Mandisa Williams is a rugby union hero in South Africa. From a young girl being introduced to rugby by her father at age 10, the 2016 South African Rugby Union’s Women’s player of has since been smashing records and stereotypes. Recently, she visited ChildFund Rugby’s partnership in Limpopo, South Africa, to inspire girls who want to follow her path. 

“I am looking forward to seeing them and their skills and I expect it to be a lot of fun. Rugby skills are not easy but we are also bridging the gap and building social cohesion. There are so many issues going on around the country, so we want to get the girls, and the boys, to be ready for this world,” said Mandisa a day before she travelled with Charlotte Caslick to the Nkowankowa Stadium in Greater Tzaneen, where they will be joining activities with ChildFund Rugby partner Coaches from Blue Bulls Rugby Union.

Charlotte and Mandisa were both fresh from Rugby World Cup Sevens 2022 in South Africa – which was the second Rugby World Cup with ChildFund Rugby as the Principal Charity. At the Sevens, Mandisa was a World Rugby Ambassador. 

For the former South African women’s sevens and fifteens rugby player and captain, and now a TV commentator, Reconnect South Africa is important for kids in Limpopo. “In terms of teaching life skills, we need to teach them rugby values, but life skills from a young age are important. They need to balance their development, if we develop the child’s mind then they can take on the world for any challenge they might face out there.”

After helping the new coaches run sessions with kids who had never played rugby, and then seeing the excitement of the eight teams arrive and prepare for the afternoon’s tournament, Mandisa was reminded of her own struggles.

“It’s been difficult. When we started with women’s rugby in South Africa there were so many challenges – we started club rugby and now South Africa has put in a lot of work with youth training centres and forming partnerships for important initiatives like these with ChildFund Rugby.”

Her own introduction to rugby in South Africa is legendary as she joined a rugby club her father founded, and by the age of 16 she was invited to local provincial club Border Bulldogs. Later, she was selected for the team to play in the women’s Currie Cup – the country’s premier domestic (and longest running) rugby tournament, before earning the famous green national colours as a Springbok. 

“This is an amazing day for development, especially for a country like South Africa which just started focusing on women’s rugby 20 years ago. I’m part of that as I was developed 15 years ago,” Mandisa said. “I am looking forward to the expansion of ChildFund Rugby’s partnerships. Women’s and girl’s rugby – we need to grab it with two hands. It’s a starting point here in South Africa and for the African region as well. I can’t wait to work with ChildFund Rugby more in the future.” 

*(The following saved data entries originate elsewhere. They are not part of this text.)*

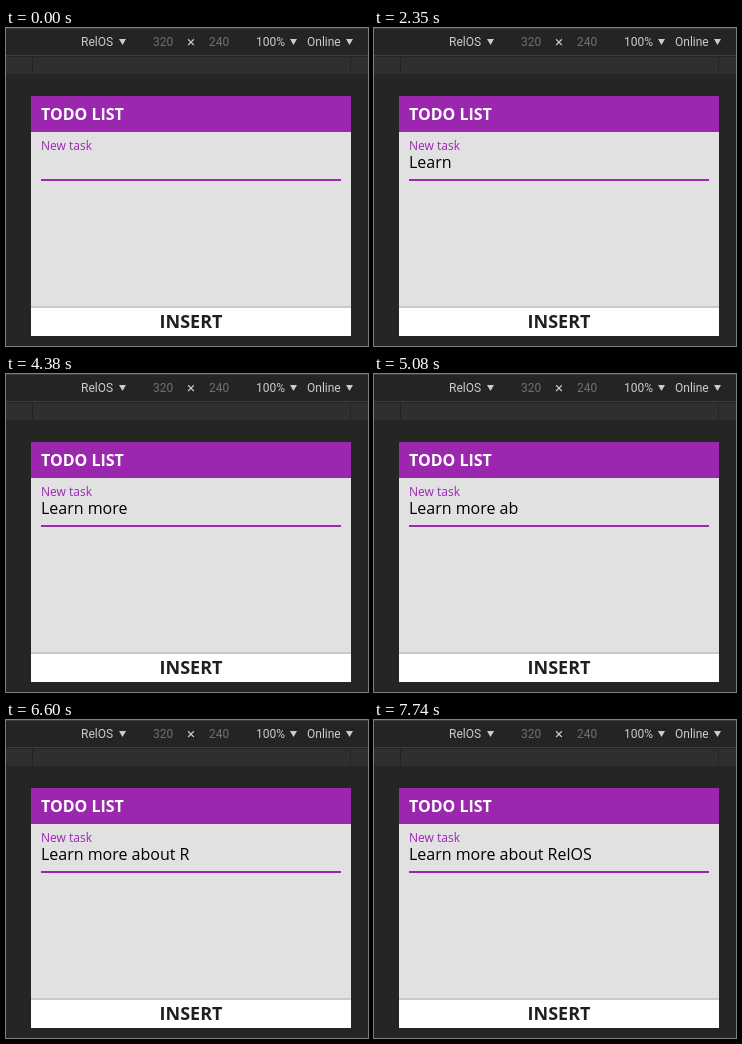
Write an HTML page that moves like this. It is 362 by 318 pixels and loops after 8 s.

```html
<!DOCTYPE html>
<html lang="en">
<head>
<meta charset="utf-8">
<title>Todo list</title>
<style>
  html, body { margin: 0; width: 100%; height: 100%; overflow: hidden; background: #242424; }
  #stage { position: relative; width: 362px; height: 318px; overflow: hidden; background: #252525; }
  #stage div { position: absolute; white-space: pre; }

  .bar { left: 0; top: 0; width: 362px; height: 27px; background: #242424;
    border-bottom: 1px solid #3d3d3d; box-shadow: inset 0 1px #3d3d3d;
    font: 12px/14px Roboto, sans-serif; color: #cbcbcb; }
  .bar div { top: 7px; }
  .bar .dim { color: #707070; }
  .bar .arrow { top: 11px; width: 7px; height: 6px; background: #cbcbcb;
    clip-path: polygon(0 0, 100% 0, 50% 100%); }

  .ruler { left: 0; top: 29px; width: 362px; height: 17px; background: #2f2f2f; }
  .ruler div { top: 0; width: 1px; height: 17px; background: #232323; }

  .app { left: 25px; top: 68px; width: 320px; height: 240px; background: #e1e1e1;
    font: 16px/22px "Open Sans", sans-serif; color: #000; }
  .head { left: 0; top: 0; width: 320px; height: 36px; background: #9b27af; }
  .title { left: 10px; top: 7px; font-weight: 700; color: #fff; }
  .label { left: 10px; top: 41px; font-size: 12px; line-height: 17px; color: #9b27af; }
  .field { left: 10px; top: 55px; width: 300px; height: 28px; border-bottom: 2px solid #9b27af; }
  .softkey { left: 0; top: 210px; width: 320px; height: 28px; border-top: 2px solid #c9c9c9;
    background: #fff; color: #1f1f1f; text-align: center;
    font-size: 18px; font-weight: 700; line-height: 27px; }
</style>
</head>
<body>
<div id="stage">
  <div class="bar">
    <div style="left:75px">RelOS</div><div class="arrow" style="left:113px"></div>
    <div class="dim" style="left:147px">320</div>
    <div style="left:181px;font-size:15px">×</div>
    <div class="dim" style="left:203px">240</div>
    <div style="left:250px">100%</div><div class="arrow" style="left:284px"></div>
    <div style="left:301px">Online</div><div class="arrow" style="left:340px"></div>
  </div>
  <div class="ruler"><div style="left:26px"></div><div style="left:344px"></div></div>
  <div class="app">
    <div class="head"></div>
    <div class="title">TODO LIST</div>
    <div class="label">New task</div>
    <div class="field" id="field"></div>
    <div class="softkey">INSERT</div>
  </div>
</div>
<script>
  const LOOP = 8000;
  const BACK = "<";
  // [time in ms, typed keys]
  const keys = [
    [910, "L"], [1270, "e"], [1550, "a"], [1910, "r"], [2350, "n"],
    [3100, " m"], [3510, "r"], [3980, BACK], [4140, "o"], [4260, "r"], [4380, "e"],
    [4880, " a"], [5080, "b"], [5360, "o"], [5460, "u"], [5940, "t"],
    [6600, " R"], [6850, "e"], [7170, "l"], [7570, "O"], [7740, "S"]
  ];
  const field = document.getElementById("field");

  function textAt(t) {
    return keys.reduce((text, [at, key]) =>
      at > t ? text : key === BACK ? text.slice(0, -1) : text + key, "");
  }

  function draw() {
    const text = textAt(performance.now() % LOOP);
    if (field.textContent !== text) field.textContent = text;
    requestAnimationFrame(draw);
  }
  draw();
</script>
</body>
</html>
```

Mandisa is also a women’s rugby coach who is about to join the Blue Bulls Rugby Union as a forwards coach for South Africa’s first professional women’s franchise in the United Rugby Championship.